§ INSTRUCTIONS TO FOLLOW
Look through the records below and copy each line that includes the word "planet".

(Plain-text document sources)
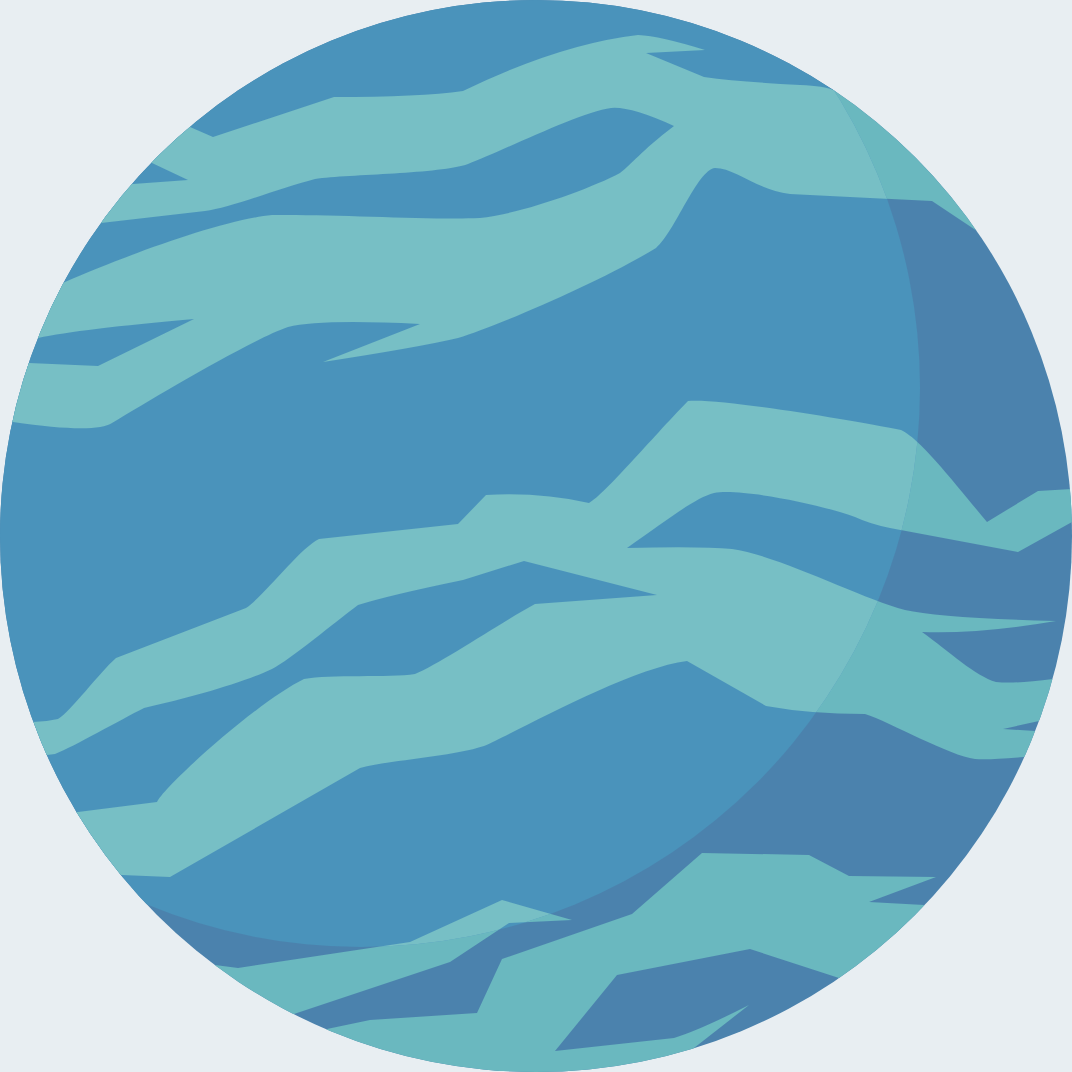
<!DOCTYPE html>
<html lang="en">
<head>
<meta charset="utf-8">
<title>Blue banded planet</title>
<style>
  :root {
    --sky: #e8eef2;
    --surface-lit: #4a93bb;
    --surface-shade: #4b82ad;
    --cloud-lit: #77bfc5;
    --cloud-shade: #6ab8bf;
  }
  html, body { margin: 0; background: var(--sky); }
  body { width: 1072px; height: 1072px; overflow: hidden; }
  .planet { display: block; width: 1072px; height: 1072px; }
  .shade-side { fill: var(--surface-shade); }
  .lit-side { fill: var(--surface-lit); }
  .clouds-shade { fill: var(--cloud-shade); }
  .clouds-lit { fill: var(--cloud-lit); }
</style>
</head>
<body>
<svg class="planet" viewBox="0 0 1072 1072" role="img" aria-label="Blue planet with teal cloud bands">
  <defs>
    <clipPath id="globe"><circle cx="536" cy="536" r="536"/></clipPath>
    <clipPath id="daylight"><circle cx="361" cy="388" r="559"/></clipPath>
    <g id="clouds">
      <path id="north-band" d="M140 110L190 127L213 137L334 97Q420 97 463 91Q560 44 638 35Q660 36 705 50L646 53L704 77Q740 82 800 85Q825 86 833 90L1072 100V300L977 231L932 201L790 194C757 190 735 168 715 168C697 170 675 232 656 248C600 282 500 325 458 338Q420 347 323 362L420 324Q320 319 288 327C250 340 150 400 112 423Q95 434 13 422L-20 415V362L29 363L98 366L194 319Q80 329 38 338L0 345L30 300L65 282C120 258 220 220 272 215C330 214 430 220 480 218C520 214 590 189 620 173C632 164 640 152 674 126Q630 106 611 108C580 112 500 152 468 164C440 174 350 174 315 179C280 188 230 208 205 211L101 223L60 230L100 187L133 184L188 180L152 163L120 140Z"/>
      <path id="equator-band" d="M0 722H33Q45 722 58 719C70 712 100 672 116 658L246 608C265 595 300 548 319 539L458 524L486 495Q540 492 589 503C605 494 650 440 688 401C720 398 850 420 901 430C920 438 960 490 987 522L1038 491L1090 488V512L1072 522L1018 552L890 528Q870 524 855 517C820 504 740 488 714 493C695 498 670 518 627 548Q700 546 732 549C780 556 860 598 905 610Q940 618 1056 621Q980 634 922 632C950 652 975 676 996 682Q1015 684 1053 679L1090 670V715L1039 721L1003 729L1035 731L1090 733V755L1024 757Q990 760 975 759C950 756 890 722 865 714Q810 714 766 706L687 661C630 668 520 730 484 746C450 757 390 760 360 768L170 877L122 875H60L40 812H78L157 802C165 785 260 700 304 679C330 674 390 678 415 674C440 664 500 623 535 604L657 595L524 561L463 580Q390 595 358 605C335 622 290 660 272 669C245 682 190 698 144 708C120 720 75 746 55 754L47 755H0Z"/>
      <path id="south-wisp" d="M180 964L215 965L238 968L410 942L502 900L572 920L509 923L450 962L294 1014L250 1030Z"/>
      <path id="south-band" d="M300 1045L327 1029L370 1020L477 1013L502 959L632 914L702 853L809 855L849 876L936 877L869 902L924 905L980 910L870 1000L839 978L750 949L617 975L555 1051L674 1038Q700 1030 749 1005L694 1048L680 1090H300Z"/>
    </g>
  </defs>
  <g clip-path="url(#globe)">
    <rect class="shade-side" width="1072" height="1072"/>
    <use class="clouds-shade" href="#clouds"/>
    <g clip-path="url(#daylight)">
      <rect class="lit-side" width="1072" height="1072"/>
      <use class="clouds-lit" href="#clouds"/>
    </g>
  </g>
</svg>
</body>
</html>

§ ANSWER SPACE
<title>Blue banded planet</title>
  .planet { display: block; width: 1072px; height: 1072px; }
<svg class="planet" viewBox="0 0 1072 1072" role="img" aria-label="Blue planet with teal cloud bands">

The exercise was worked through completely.